● **What you need to do**: Leave every picture out. Set down all the lines below exactly.
■ ■ ■ ■
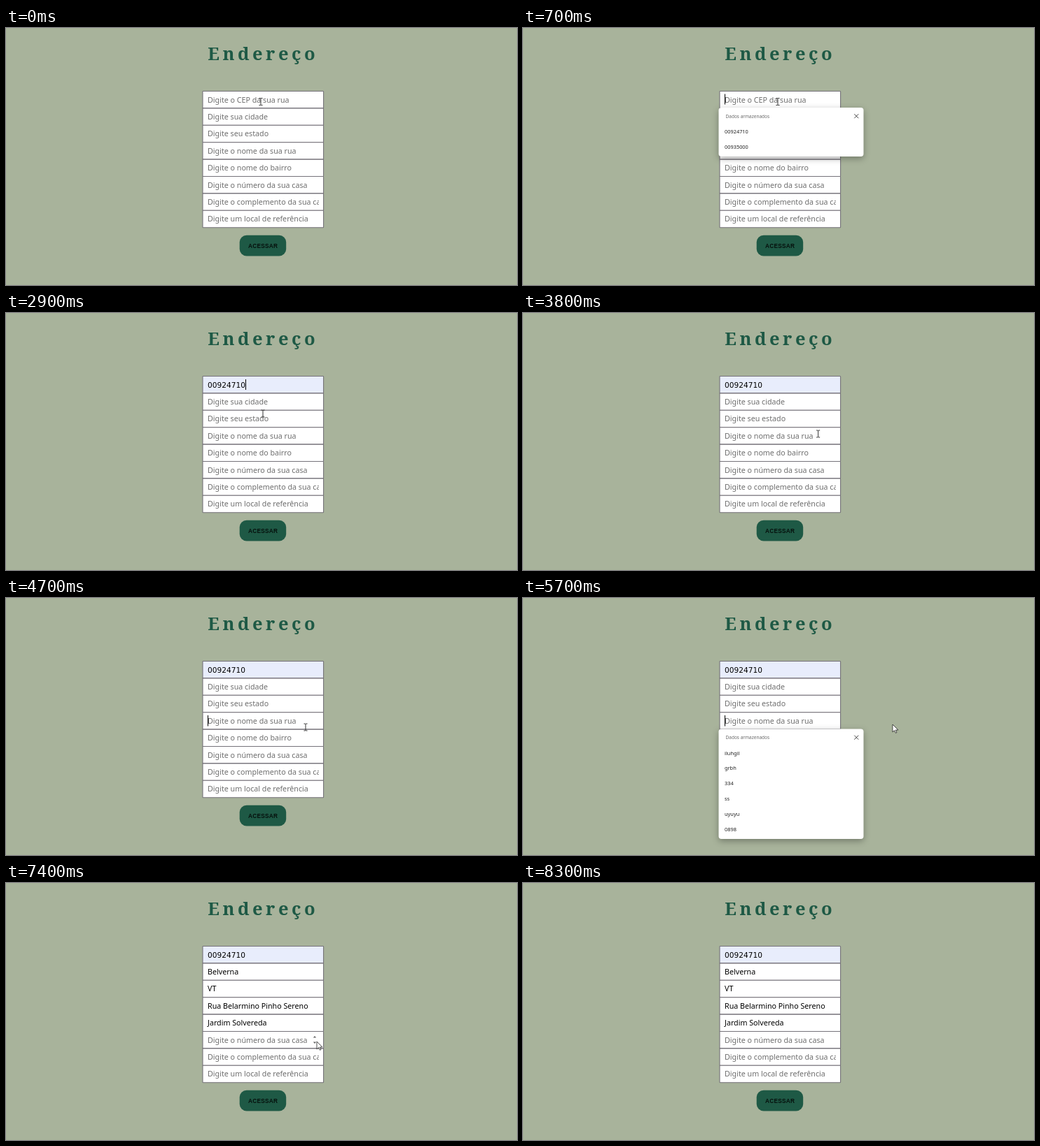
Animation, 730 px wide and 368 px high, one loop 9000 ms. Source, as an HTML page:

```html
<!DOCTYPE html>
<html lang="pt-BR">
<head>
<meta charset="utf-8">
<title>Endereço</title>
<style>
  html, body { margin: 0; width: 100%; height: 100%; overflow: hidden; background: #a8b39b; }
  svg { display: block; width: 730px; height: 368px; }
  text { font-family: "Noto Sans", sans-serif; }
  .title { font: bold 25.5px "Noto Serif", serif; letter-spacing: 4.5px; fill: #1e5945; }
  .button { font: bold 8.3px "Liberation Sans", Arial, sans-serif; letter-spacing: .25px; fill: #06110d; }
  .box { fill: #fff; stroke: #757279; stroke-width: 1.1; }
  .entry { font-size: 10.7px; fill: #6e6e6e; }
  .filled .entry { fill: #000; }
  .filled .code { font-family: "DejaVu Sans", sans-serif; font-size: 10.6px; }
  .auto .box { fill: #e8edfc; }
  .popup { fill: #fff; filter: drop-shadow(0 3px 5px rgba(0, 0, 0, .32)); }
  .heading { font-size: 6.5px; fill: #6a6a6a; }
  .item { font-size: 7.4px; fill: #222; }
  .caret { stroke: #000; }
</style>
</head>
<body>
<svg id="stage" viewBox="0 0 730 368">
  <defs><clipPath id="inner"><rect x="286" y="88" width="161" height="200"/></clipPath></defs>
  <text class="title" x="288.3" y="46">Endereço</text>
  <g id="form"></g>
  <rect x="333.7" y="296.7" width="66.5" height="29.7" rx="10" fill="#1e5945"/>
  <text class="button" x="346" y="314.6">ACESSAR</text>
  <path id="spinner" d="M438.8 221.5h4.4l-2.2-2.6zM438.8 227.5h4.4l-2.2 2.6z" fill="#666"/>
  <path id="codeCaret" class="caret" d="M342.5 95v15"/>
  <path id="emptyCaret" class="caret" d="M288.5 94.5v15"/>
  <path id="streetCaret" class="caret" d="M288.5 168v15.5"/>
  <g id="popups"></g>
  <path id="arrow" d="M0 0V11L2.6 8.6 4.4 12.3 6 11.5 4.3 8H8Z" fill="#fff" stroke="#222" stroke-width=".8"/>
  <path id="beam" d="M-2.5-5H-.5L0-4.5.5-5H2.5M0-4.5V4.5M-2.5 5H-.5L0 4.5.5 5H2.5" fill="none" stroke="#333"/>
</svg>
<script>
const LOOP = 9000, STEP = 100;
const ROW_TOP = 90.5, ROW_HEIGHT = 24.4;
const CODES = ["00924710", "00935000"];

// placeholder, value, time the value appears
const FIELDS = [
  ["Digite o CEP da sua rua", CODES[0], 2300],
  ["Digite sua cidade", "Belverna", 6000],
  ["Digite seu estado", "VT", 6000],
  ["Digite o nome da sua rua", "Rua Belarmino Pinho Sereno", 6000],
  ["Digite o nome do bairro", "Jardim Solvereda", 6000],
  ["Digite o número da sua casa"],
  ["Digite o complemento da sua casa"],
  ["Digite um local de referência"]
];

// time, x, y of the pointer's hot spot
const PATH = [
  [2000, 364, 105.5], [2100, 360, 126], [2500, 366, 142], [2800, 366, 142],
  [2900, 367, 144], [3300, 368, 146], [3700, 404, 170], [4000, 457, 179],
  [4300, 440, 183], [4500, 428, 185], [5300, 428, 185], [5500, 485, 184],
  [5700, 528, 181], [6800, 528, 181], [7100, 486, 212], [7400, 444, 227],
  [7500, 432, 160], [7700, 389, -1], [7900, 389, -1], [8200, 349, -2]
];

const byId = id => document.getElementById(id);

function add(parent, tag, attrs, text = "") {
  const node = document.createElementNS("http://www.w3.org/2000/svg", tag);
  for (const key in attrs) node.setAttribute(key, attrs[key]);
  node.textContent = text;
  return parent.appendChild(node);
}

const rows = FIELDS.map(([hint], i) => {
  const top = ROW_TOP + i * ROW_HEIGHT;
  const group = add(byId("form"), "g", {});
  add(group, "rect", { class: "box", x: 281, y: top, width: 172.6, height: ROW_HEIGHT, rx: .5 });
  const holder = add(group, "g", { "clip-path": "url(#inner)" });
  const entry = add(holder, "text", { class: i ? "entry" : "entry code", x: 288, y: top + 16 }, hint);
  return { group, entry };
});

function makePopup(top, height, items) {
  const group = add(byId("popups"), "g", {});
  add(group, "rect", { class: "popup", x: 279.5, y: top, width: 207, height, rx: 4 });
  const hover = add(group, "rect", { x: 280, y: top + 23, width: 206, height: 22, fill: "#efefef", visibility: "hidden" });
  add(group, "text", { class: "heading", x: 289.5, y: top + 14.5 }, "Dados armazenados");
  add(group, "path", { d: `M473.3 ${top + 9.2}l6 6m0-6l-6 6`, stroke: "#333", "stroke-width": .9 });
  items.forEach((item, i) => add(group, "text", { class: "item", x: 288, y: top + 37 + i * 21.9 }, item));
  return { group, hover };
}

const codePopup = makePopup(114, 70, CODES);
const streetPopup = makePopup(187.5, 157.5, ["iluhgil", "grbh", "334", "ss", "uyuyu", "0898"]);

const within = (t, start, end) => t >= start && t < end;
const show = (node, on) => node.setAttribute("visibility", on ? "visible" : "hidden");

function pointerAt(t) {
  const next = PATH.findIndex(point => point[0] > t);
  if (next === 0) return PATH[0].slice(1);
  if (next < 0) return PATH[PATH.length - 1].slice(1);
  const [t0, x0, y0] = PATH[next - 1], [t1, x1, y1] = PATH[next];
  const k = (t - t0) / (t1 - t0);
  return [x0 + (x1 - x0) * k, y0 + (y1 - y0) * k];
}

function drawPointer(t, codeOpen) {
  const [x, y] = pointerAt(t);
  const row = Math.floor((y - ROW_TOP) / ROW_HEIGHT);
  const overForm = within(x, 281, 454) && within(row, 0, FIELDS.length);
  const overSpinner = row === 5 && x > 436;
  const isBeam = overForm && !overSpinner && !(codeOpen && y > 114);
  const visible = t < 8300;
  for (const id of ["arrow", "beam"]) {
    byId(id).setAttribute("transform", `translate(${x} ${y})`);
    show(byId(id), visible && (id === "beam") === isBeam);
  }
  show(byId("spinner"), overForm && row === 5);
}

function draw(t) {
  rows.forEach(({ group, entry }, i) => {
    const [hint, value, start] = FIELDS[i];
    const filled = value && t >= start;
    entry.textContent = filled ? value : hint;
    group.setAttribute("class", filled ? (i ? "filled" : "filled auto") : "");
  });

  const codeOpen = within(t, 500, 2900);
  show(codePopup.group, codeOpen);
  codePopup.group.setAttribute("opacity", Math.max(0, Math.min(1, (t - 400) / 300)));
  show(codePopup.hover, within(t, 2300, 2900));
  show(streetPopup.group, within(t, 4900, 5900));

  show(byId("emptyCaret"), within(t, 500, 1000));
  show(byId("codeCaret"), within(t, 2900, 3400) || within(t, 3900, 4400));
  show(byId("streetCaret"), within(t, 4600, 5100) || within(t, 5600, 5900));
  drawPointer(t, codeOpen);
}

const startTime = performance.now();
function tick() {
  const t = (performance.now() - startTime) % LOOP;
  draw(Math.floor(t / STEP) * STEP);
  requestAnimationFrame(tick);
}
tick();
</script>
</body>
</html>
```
■ ■ ■ ■
● **Final answer**:
Animation, 730 px wide and 368 px high, one loop 9000 ms. Source, as an HTML page:

```html
<!DOCTYPE html>
<html lang="pt-BR">
<head>
<meta charset="utf-8">
<title>Endereço</title>
<style>
  html, body { margin: 0; width: 100%; height: 100%; overflow: hidden; background: #a8b39b; }
  svg { display: block; width: 730px; height: 368px; }
  text { font-family: "Noto Sans", sans-serif; }
  .title { font: bold 25.5px "Noto Serif", serif; letter-spacing: 4.5px; fill: #1e5945; }
  .button { font: bold 8.3px "Liberation Sans", Arial, sans-serif; letter-spacing: .25px; fill: #06110d; }
  .box { fill: #fff; stroke: #757279; stroke-width: 1.1; }
  .entry { font-size: 10.7px; fill: #6e6e6e; }
  .filled .entry { fill: #000; }
  .filled .code { font-family: "DejaVu Sans", sans-serif; font-size: 10.6px; }
  .auto .box { fill: #e8edfc; }
  .popup { fill: #fff; filter: drop-shadow(0 3px 5px rgba(0, 0, 0, .32)); }
  .heading { font-size: 6.5px; fill: #6a6a6a; }
  .item { font-size: 7.4px; fill: #222; }
  .caret { stroke: #000; }
</style>
</head>
<body>
<svg id="stage" viewBox="0 0 730 368">
  <defs><clipPath id="inner"><rect x="286" y="88" width="161" height="200"/></clipPath></defs>
  <text class="title" x="288.3" y="46">Endereço</text>
  <g id="form"></g>
  <rect x="333.7" y="296.7" width="66.5" height="29.7" rx="10" fill="#1e5945"/>
  <text class="button" x="346" y="314.6">ACESSAR</text>
  <path id="spinner" d="M438.8 221.5h4.4l-2.2-2.6zM438.8 227.5h4.4l-2.2 2.6z" fill="#666"/>
  <path id="codeCaret" class="caret" d="M342.5 95v15"/>
  <path id="emptyCaret" class="caret" d="M288.5 94.5v15"/>
  <path id="streetCaret" class="caret" d="M288.5 168v15.5"/>
  <g id="popups"></g>
  <path id="arrow" d="M0 0V11L2.6 8.6 4.4 12.3 6 11.5 4.3 8H8Z" fill="#fff" stroke="#222" stroke-width=".8"/>
  <path id="beam" d="M-2.5-5H-.5L0-4.5.5-5H2.5M0-4.5V4.5M-2.5 5H-.5L0 4.5.5 5H2.5" fill="none" stroke="#333"/>
</svg>
<script>
const LOOP = 9000, STEP = 100;
const ROW_TOP = 90.5, ROW_HEIGHT = 24.4;
const CODES = ["00924710", "00935000"];

// placeholder, value, time the value appears
const FIELDS = [
  ["Digite o CEP da sua rua", CODES[0], 2300],
  ["Digite sua cidade", "Belverna", 6000],
  ["Digite seu estado", "VT", 6000],
  ["Digite o nome da sua rua", "Rua Belarmino Pinho Sereno", 6000],
  ["Digite o nome do bairro", "Jardim Solvereda", 6000],
  ["Digite o número da sua casa"],
  ["Digite o complemento da sua casa"],
  ["Digite um local de referência"]
];

// time, x, y of the pointer's hot spot
const PATH = [
  [2000, 364, 105.5], [2100, 360, 126], [2500, 366, 142], [2800, 366, 142],
  [2900, 367, 144], [3300, 368, 146], [3700, 404, 170], [4000, 457, 179],
  [4300, 440, 183], [4500, 428, 185], [5300, 428, 185], [5500, 485, 184],
  [5700, 528, 181], [6800, 528, 181], [7100, 486, 212], [7400, 444, 227],
  [7500, 432, 160], [7700, 389, -1], [7900, 389, -1], [8200, 349, -2]
];

const byId = id => document.getElementById(id);

function add(parent, tag, attrs, text = "") {
  const node = document.createElementNS("http://www.w3.org/2000/svg", tag);
  for (const key in attrs) node.setAttribute(key, attrs[key]);
  node.textContent = text;
  return parent.appendChild(node);
}

const rows = FIELDS.map(([hint], i) => {
  const top = ROW_TOP + i * ROW_HEIGHT;
  const group = add(byId("form"), "g", {});
  add(group, "rect", { class: "box", x: 281, y: top, width: 172.6, height: ROW_HEIGHT, rx: .5 });
  const holder = add(group, "g", { "clip-path": "url(#inner)" });
  const entry = add(holder, "text", { class: i ? "entry" : "entry code", x: 288, y: top + 16 }, hint);
  return { group, entry };
});

function makePopup(top, height, items) {
  const group = add(byId("popups"), "g", {});
  add(group, "rect", { class: "popup", x: 279.5, y: top, width: 207, height, rx: 4 });
  const hover = add(group, "rect", { x: 280, y: top + 23, width: 206, height: 22, fill: "#efefef", visibility: "hidden" });
  add(group, "text", { class: "heading", x: 289.5, y: top + 14.5 }, "Dados armazenados");
  add(group, "path", { d: `M473.3 ${top + 9.2}l6 6m0-6l-6 6`, stroke: "#333", "stroke-width": .9 });
  items.forEach((item, i) => add(group, "text", { class: "item", x: 288, y: top + 37 + i * 21.9 }, item));
  return { group, hover };
}

const codePopup = makePopup(114, 70, CODES);
const streetPopup = makePopup(187.5, 157.5, ["iluhgil", "grbh", "334", "ss", "uyuyu", "0898"]);

const within = (t, start, end) => t >= start && t < end;
const show = (node, on) => node.setAttribute("visibility", on ? "visible" : "hidden");

function pointerAt(t) {
  const next = PATH.findIndex(point => point[0] > t);
  if (next === 0) return PATH[0].slice(1);
  if (next < 0) return PATH[PATH.length - 1].slice(1);
  const [t0, x0, y0] = PATH[next - 1], [t1, x1, y1] = PATH[next];
  const k = (t - t0) / (t1 - t0);
  return [x0 + (x1 - x0) * k, y0 + (y1 - y0) * k];
}

function drawPointer(t, codeOpen) {
  const [x, y] = pointerAt(t);
  const row = Math.floor((y - ROW_TOP) / ROW_HEIGHT);
  const overForm = within(x, 281, 454) && within(row, 0, FIELDS.length);
  const overSpinner = row === 5 && x > 436;
  const isBeam = overForm && !overSpinner && !(codeOpen && y > 114);
  const visible = t < 8300;
  for (const id of ["arrow", "beam"]) {
    byId(id).setAttribute("transform", `translate(${x} ${y})`);
    show(byId(id), visible && (id === "beam") === isBeam);
  }
  show(byId("spinner"), overForm && row === 5);
}

function draw(t) {
  rows.forEach(({ group, entry }, i) => {
    const [hint, value, start] = FIELDS[i];
    const filled = value && t >= start;
    entry.textContent = filled ? value : hint;
    group.setAttribute("class", filled ? (i ? "filled" : "filled auto") : "");
  });

  const codeOpen = within(t, 500, 2900);
  show(codePopup.group, codeOpen);
  codePopup.group.setAttribute("opacity", Math.max(0, Math.min(1, (t - 400) / 300)));
  show(codePopup.hover, within(t, 2300, 2900));
  show(streetPopup.group, within(t, 4900, 5900));

  show(byId("emptyCaret"), within(t, 500, 1000));
  show(byId("codeCaret"), within(t, 2900, 3400) || within(t, 3900, 4400));
  show(byId("streetCaret"), within(t, 4600, 5100) || within(t, 5600, 5900));
  drawPointer(t, codeOpen);
}

const startTime = performance.now();
function tick() {
  const t = (performance.now() - startTime) % LOOP;
  draw(Math.floor(t / STEP) * STEP);
  requestAnimationFrame(tick);
}
tick();
</script>
</body>
</html>
```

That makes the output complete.